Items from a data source
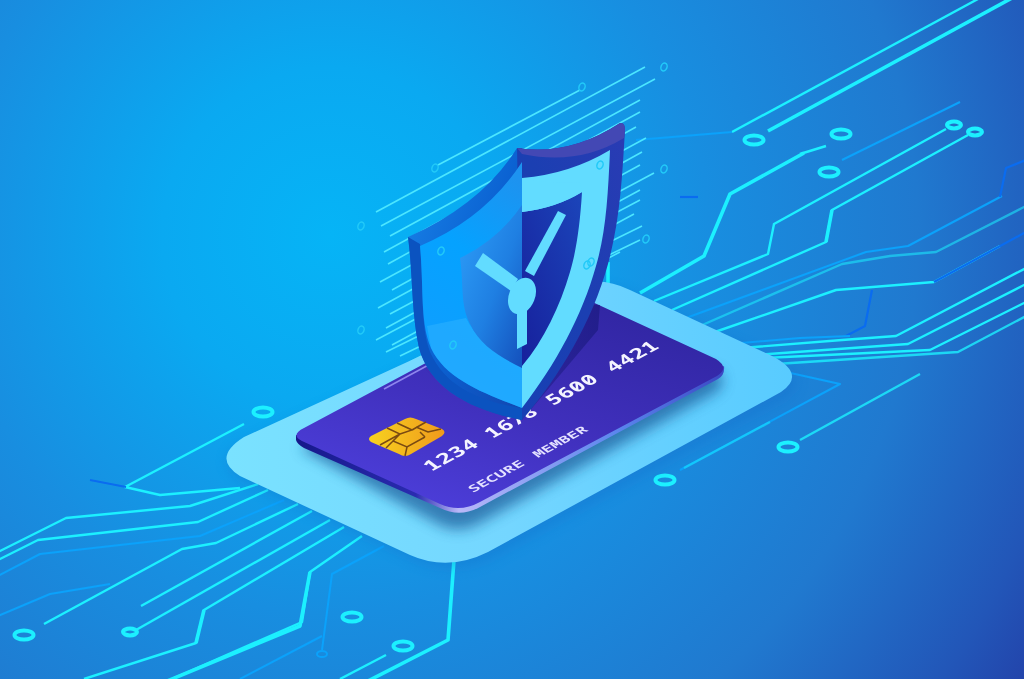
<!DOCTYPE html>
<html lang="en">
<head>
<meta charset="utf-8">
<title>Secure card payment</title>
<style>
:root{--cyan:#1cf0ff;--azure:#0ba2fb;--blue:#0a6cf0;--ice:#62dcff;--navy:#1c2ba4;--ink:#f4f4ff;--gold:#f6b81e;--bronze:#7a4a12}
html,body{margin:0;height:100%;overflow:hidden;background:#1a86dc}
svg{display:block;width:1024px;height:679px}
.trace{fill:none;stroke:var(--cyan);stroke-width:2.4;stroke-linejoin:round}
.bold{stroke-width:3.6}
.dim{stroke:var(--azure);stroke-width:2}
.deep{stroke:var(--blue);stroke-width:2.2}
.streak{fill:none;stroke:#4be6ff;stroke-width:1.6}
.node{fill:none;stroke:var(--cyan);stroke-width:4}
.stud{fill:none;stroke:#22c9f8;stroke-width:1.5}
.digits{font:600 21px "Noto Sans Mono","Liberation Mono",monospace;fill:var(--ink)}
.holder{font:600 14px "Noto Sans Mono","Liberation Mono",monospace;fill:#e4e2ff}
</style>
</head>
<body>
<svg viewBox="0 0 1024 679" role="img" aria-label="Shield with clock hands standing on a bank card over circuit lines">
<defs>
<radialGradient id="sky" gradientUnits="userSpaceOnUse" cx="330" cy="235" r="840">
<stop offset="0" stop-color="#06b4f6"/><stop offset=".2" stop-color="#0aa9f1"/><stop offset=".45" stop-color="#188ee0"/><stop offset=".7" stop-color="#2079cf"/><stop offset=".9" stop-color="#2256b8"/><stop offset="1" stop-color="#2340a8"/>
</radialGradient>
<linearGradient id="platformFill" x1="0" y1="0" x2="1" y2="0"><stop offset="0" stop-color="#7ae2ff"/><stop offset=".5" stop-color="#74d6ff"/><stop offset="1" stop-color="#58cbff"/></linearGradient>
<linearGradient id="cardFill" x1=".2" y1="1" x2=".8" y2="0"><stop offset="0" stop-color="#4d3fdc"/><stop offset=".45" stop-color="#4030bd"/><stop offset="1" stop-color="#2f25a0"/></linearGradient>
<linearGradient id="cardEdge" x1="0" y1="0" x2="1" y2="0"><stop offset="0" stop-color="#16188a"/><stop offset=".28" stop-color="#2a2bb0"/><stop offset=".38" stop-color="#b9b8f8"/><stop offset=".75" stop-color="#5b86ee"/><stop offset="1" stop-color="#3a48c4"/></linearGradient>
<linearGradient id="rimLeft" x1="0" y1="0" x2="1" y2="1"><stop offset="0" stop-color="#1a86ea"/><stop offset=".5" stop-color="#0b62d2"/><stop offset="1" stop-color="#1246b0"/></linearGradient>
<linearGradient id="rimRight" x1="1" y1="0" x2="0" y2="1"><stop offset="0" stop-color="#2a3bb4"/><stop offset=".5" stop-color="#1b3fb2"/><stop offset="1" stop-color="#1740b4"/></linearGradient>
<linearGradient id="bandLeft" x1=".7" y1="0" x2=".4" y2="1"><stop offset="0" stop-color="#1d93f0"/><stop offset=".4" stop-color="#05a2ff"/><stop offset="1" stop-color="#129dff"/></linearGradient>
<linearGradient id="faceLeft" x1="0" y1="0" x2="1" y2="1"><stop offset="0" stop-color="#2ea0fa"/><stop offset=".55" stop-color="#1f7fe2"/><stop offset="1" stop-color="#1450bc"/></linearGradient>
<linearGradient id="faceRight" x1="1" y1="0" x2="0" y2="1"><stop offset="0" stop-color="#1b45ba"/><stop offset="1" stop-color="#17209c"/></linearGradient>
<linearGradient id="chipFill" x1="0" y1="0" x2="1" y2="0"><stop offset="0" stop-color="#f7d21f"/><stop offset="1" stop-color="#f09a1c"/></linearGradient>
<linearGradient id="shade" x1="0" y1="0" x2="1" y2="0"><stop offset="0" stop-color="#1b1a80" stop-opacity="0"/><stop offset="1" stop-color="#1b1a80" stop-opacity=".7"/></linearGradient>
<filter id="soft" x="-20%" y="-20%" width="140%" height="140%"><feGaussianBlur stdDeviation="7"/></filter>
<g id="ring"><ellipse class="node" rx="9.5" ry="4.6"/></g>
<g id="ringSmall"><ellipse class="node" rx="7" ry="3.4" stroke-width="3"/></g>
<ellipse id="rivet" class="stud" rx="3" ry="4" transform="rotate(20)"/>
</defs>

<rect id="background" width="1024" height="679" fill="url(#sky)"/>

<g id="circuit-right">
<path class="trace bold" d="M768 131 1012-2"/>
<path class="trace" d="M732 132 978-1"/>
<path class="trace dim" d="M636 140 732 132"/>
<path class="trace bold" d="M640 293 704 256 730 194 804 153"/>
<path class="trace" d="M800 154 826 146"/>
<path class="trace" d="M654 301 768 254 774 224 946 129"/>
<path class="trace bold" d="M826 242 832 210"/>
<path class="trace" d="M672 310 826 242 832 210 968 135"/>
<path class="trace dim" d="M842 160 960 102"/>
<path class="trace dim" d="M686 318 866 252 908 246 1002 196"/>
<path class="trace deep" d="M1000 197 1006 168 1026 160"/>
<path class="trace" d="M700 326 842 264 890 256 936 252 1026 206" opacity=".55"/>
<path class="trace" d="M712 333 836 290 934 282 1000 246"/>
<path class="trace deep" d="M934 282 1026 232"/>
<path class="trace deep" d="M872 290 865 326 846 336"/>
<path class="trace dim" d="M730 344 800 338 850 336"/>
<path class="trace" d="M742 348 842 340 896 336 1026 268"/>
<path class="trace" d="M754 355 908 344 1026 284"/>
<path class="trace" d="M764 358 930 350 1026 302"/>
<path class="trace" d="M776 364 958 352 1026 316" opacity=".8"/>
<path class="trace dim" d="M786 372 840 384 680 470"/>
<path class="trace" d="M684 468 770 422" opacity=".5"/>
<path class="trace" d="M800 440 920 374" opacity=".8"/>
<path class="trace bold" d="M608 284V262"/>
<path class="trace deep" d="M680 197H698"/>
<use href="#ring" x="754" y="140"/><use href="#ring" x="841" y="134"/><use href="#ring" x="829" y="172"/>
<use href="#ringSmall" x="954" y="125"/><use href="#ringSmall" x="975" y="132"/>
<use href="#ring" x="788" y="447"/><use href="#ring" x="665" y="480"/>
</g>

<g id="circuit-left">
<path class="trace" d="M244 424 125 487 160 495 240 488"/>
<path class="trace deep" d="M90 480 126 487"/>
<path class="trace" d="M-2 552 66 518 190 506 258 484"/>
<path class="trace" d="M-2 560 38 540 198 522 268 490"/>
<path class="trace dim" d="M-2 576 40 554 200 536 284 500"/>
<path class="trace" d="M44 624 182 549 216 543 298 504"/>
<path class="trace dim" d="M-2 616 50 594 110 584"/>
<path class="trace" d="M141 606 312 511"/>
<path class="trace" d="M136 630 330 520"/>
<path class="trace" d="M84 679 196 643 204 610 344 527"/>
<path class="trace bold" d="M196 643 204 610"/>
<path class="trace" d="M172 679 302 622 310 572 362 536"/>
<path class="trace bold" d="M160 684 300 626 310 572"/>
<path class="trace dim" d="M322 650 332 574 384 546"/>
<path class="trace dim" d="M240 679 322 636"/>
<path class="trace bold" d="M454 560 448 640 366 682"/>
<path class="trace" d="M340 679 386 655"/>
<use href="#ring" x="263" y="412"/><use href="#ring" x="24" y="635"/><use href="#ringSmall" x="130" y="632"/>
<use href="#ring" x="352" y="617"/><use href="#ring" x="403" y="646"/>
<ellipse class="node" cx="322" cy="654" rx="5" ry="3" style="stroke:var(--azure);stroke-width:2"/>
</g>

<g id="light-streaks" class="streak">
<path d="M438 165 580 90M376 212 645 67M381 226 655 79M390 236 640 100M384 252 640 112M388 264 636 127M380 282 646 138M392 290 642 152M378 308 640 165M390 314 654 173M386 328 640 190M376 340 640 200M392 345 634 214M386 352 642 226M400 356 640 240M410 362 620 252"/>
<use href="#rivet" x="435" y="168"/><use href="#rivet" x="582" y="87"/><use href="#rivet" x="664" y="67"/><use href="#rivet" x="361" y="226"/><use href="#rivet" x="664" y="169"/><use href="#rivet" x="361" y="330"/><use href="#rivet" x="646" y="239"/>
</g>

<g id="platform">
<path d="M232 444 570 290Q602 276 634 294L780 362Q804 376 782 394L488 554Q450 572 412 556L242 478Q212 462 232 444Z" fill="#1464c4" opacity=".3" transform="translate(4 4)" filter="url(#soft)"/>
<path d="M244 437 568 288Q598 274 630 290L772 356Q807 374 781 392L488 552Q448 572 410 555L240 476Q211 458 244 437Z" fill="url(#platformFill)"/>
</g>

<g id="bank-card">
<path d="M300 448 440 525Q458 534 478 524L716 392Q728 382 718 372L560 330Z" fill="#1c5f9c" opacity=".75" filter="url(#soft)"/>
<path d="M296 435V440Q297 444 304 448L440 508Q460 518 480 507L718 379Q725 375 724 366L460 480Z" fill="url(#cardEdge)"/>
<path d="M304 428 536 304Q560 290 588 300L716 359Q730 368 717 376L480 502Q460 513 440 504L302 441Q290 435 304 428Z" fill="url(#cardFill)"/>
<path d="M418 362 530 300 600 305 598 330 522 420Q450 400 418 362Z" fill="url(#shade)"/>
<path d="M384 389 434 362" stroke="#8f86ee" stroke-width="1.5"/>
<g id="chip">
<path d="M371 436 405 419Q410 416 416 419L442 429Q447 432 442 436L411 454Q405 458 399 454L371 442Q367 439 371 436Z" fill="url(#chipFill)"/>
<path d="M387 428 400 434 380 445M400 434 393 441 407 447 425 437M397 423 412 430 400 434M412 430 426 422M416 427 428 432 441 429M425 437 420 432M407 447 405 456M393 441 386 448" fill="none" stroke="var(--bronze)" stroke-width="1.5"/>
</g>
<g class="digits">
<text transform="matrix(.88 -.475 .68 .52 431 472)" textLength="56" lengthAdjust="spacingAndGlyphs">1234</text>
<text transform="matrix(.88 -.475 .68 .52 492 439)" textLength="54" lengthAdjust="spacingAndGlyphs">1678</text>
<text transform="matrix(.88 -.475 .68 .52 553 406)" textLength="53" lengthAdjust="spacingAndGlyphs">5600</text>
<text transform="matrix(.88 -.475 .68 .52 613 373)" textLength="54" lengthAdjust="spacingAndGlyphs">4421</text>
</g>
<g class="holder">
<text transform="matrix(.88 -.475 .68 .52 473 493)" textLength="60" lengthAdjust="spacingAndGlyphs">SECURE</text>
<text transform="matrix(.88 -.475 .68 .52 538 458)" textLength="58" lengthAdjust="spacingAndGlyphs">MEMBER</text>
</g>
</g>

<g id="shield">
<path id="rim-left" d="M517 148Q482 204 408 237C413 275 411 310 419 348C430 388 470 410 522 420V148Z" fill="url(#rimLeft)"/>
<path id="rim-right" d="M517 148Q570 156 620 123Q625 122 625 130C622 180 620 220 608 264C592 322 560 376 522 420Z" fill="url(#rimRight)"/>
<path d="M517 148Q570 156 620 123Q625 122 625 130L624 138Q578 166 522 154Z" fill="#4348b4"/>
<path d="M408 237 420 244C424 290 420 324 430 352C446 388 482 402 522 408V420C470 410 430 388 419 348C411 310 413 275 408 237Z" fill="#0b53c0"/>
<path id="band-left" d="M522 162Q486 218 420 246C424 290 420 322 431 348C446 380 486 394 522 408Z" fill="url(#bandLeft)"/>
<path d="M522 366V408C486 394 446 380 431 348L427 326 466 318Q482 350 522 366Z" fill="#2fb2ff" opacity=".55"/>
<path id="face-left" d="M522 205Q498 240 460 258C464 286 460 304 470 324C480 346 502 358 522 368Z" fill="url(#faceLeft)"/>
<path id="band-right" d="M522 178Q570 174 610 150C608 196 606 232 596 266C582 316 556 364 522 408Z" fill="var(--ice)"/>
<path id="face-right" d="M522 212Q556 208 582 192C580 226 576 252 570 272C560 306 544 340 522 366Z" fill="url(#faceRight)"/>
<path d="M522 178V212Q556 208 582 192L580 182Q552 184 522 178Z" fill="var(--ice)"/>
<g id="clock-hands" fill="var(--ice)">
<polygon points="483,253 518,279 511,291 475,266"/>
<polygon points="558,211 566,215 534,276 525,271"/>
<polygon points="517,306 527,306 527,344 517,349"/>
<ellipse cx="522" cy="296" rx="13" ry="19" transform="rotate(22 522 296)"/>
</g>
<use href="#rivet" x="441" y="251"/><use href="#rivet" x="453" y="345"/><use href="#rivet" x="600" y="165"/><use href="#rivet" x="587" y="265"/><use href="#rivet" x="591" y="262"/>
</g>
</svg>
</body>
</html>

• [WHAT YOU NEED TO DO]: Write down exactly the span of lines above from the one containing "310 826 242" to the one containing "344 800 338", both ends included.

• [EXERCISE ANSWER]:
<path class="trace" d="M672 310 826 242 832 210 968 135"/>
<path class="trace dim" d="M842 160 960 102"/>
<path class="trace dim" d="M686 318 866 252 908 246 1002 196"/>
<path class="trace deep" d="M1000 197 1006 168 1026 160"/>
<path class="trace" d="M700 326 842 264 890 256 936 252 1026 206" opacity=".55"/>
<path class="trace" d="M712 333 836 290 934 282 1000 246"/>
<path class="trace deep" d="M934 282 1026 232"/>
<path class="trace deep" d="M872 290 865 326 846 336"/>
<path class="trace dim" d="M730 344 800 338 850 336"/>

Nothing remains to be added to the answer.